■ **WORK TO BE COMPLETED**:
Every line in the data below that has the word "none" should be returned.

[Document images with source code]
☆ ☆ ☆ ☆ ☆

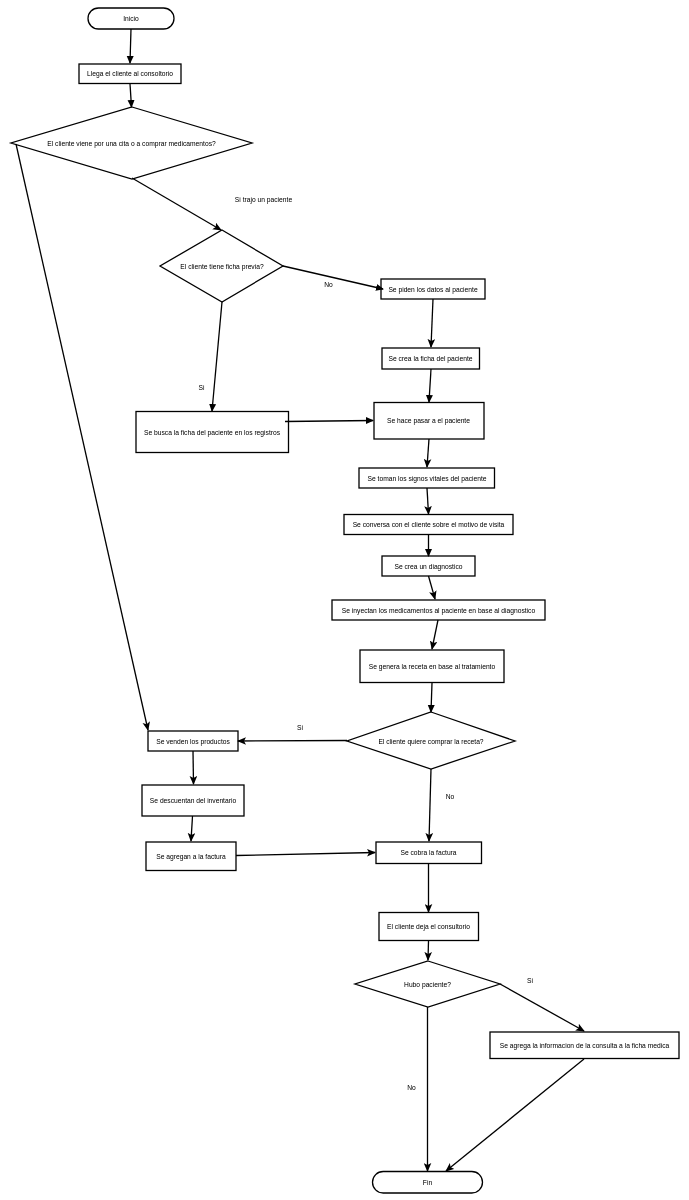
<!DOCTYPE html>
<html lang="es">
<head>
<meta charset="utf-8">
<title>Diagrama de flujo del consultorio</title>
<style>
:root { --paper: #fff; --ink: #000; }
* { box-sizing: border-box; margin: 0; padding: 0; }
body { width: 689px; height: 1200px; overflow: hidden; background: var(--paper); }
.flowchart {
  position: relative; width: 689px; height: 1200px; overflow: hidden;
  font: 6.7px/1 "Liberation Sans", Arial, sans-serif; color: var(--ink);
}
.drawing { position: absolute; left: 0; top: 0; display: block; }
.shapes { fill: var(--paper); stroke: var(--ink); stroke-width: 1.3; }
.connectors { fill: none; stroke: var(--ink); stroke-width: 1.3; }
.arrow { fill: var(--ink); stroke: none; }
.block path { marker-end: url(#block-head); }
.classic path { marker-end: url(#classic-head); }
.node, .branch {
  position: absolute; transform: translate(-50%, -50%);
  white-space: nowrap; text-align: center;
}
</style>
</head>
<body>
<main class="flowchart">
  <svg class="drawing" width="689" height="1200" viewBox="0 0 689 1200" aria-hidden="true">
    <defs>
      <marker id="block-head" markerUnits="userSpaceOnUse" markerWidth="8" markerHeight="8" refX="7" refY="4" orient="auto">
        <path class="arrow" d="M0 0.5L8 4L0 7.5Z" style="marker:none"/>
      </marker>
      <marker id="classic-head" markerUnits="userSpaceOnUse" markerWidth="9" markerHeight="8" refX="8" refY="4" orient="auto">
        <path class="arrow" d="M0 0.2L9 4L0 7.8L2 4Z" style="marker:none"/>
      </marker>
    </defs>
    <g class="shapes">
      <rect x="88" y="8" width="86" height="21" rx="10.5"/>
      <rect x="79" y="64" width="102" height="19.5"/>
      <polygon points="132,107 252,143 132,179 11,143"/>
      <polygon points="222,230 283,266 222,302 160,266"/>
      <rect x="381" y="279" width="104" height="20"/>
      <rect x="382" y="348" width="97.5" height="21"/>
      <rect x="136" y="411.5" width="152.5" height="41"/>
      <rect x="374" y="402.5" width="110" height="36.5"/>
      <rect x="359" y="468" width="135.5" height="20"/>
      <rect x="344" y="514.5" width="169" height="20"/>
      <rect x="382" y="556" width="93" height="20"/>
      <rect x="332" y="600" width="213" height="20"/>
      <rect x="360" y="650" width="144" height="32.5"/>
      <polygon points="431,712 515,741 431,769 347,741"/>
      <rect x="148" y="731" width="90" height="20"/>
      <rect x="142" y="785" width="102" height="31"/>
      <rect x="146" y="842" width="90" height="28.5"/>
      <rect x="376" y="842" width="105.5" height="21.5"/>
      <rect x="379" y="912.5" width="99.5" height="28"/>
      <polygon points="428,961 500,984 428,1007 355,984"/>
      <rect x="490" y="1032" width="189" height="26.5"/>
      <rect x="372.5" y="1171.5" width="110" height="21.5" rx="10.7"/>
    </g>
    <g class="connectors block">
      <path d="M131 29L130 63"/>
      <path d="M130 84L131.5 107"/>
      <path d="M222 302L212 411"/>
      <path d="M283 266L383 289"/>
      <path d="M285 421.5L373 420.5"/>
      <path d="M431 369L429 402"/>
      <path d="M428.5 535L428.5 556"/>
      <path d="M432 683L431 712"/>
    </g>
    <g class="connectors classic">
      <path d="M132 178L221 230"/>
      <path d="M16 144L148 730"/>
      <path d="M433 299L431 347"/>
      <path d="M429 439L427 467"/>
      <path d="M427 488L428.5 514"/>
      <path d="M428.5 576L435 599"/>
      <path d="M438 620L432 649"/>
      <path d="M347 740.5L238 741"/>
      <path d="M193 751L193.5 784"/>
      <path d="M192.5 816L191 841"/>
      <path d="M236 855.5L375 852.5"/>
      <path d="M431 769L429 841"/>
      <path d="M428.5 864L428.5 912"/>
      <path d="M428.5 941L428 960"/>
      <path d="M500 984L584 1031"/>
      <path d="M427.5 1007L427.5 1171"/>
      <path d="M584 1059L446 1171"/>
    </g>
  </svg>

  <p class="node" style="left:131px;top:19px">Inicio</p>
  <p class="node" style="left:130px;top:74px">Llega el cliente al consoltorio</p>
  <p class="node" style="left:131.5px;top:143.5px">El cliente viene por una cita o a comprar medicamentos?</p>
  <p class="branch" style="left:263.5px;top:200px">Si trajo un paciente</p>
  <p class="node" style="left:222px;top:266.5px">El cliente tiene ficha previa?</p>
  <p class="branch" style="left:328.5px;top:284.5px">No</p>
  <p class="node" style="left:433px;top:289.5px">Se piden los datos al paciente</p>
  <p class="node" style="left:430.5px;top:359px">Se crea la ficha del paciente</p>
  <p class="branch" style="left:201.5px;top:387.5px">Si</p>
  <p class="node" style="left:212px;top:433px">Se busca la ficha del paciente en los registros</p>
  <p class="node" style="left:428.5px;top:421px">Se hace pasar a el paciente</p>
  <p class="node" style="left:427px;top:478.5px">Se toman los signos vitales del paciente</p>
  <p class="node" style="left:428.5px;top:525px">Se conversa con el cliente sobre el motivo de visita</p>
  <p class="node" style="left:428.5px;top:566.5px">Se crea un diagnostico</p>
  <p class="node" style="left:438.5px;top:610.5px">Se inyectan los medicamentos al paciente en base al diagnostico</p>
  <p class="node" style="left:432px;top:666.5px">Se genera la receta en base al tratamiento</p>
  <p class="branch" style="left:300px;top:727.5px">Si</p>
  <p class="node" style="left:431px;top:741.5px">El cliente quiere comprar la receta?</p>
  <p class="node" style="left:193px;top:741.5px">Se venden los productos</p>
  <p class="branch" style="left:450px;top:797px">No</p>
  <p class="node" style="left:193px;top:801px">Se descuentan del inventario</p>
  <p class="node" style="left:191px;top:856.5px">Se agregan a la factura</p>
  <p class="node" style="left:428.5px;top:853px">Se cobra la factura</p>
  <p class="node" style="left:428.5px;top:927px">El cliente deja el consultorio</p>
  <p class="branch" style="left:530px;top:981px">Si</p>
  <p class="node" style="left:427.5px;top:984.5px">Hubo paciente?</p>
  <p class="node" style="left:584.5px;top:1046px">Se agrega la informacion de la consulta a la ficha medica</p>
  <p class="branch" style="left:411.5px;top:1088px">No</p>
  <p class="node" style="left:427.5px;top:1183px">Fin</p>
</main>
</body>
</html>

☆ ☆ ☆ ☆ ☆

■ **YOUR RESPONSE**:
.connectors { fill: none; stroke: var(--ink); stroke-width: 1.3; }
.arrow { fill: var(--ink); stroke: none; }
        <path class="arrow" d="M0 0.5L8 4L0 7.5Z" style="marker:none"/>
        <path class="arrow" d="M0 0.2L9 4L0 7.8L2 4Z" style="marker:none"/>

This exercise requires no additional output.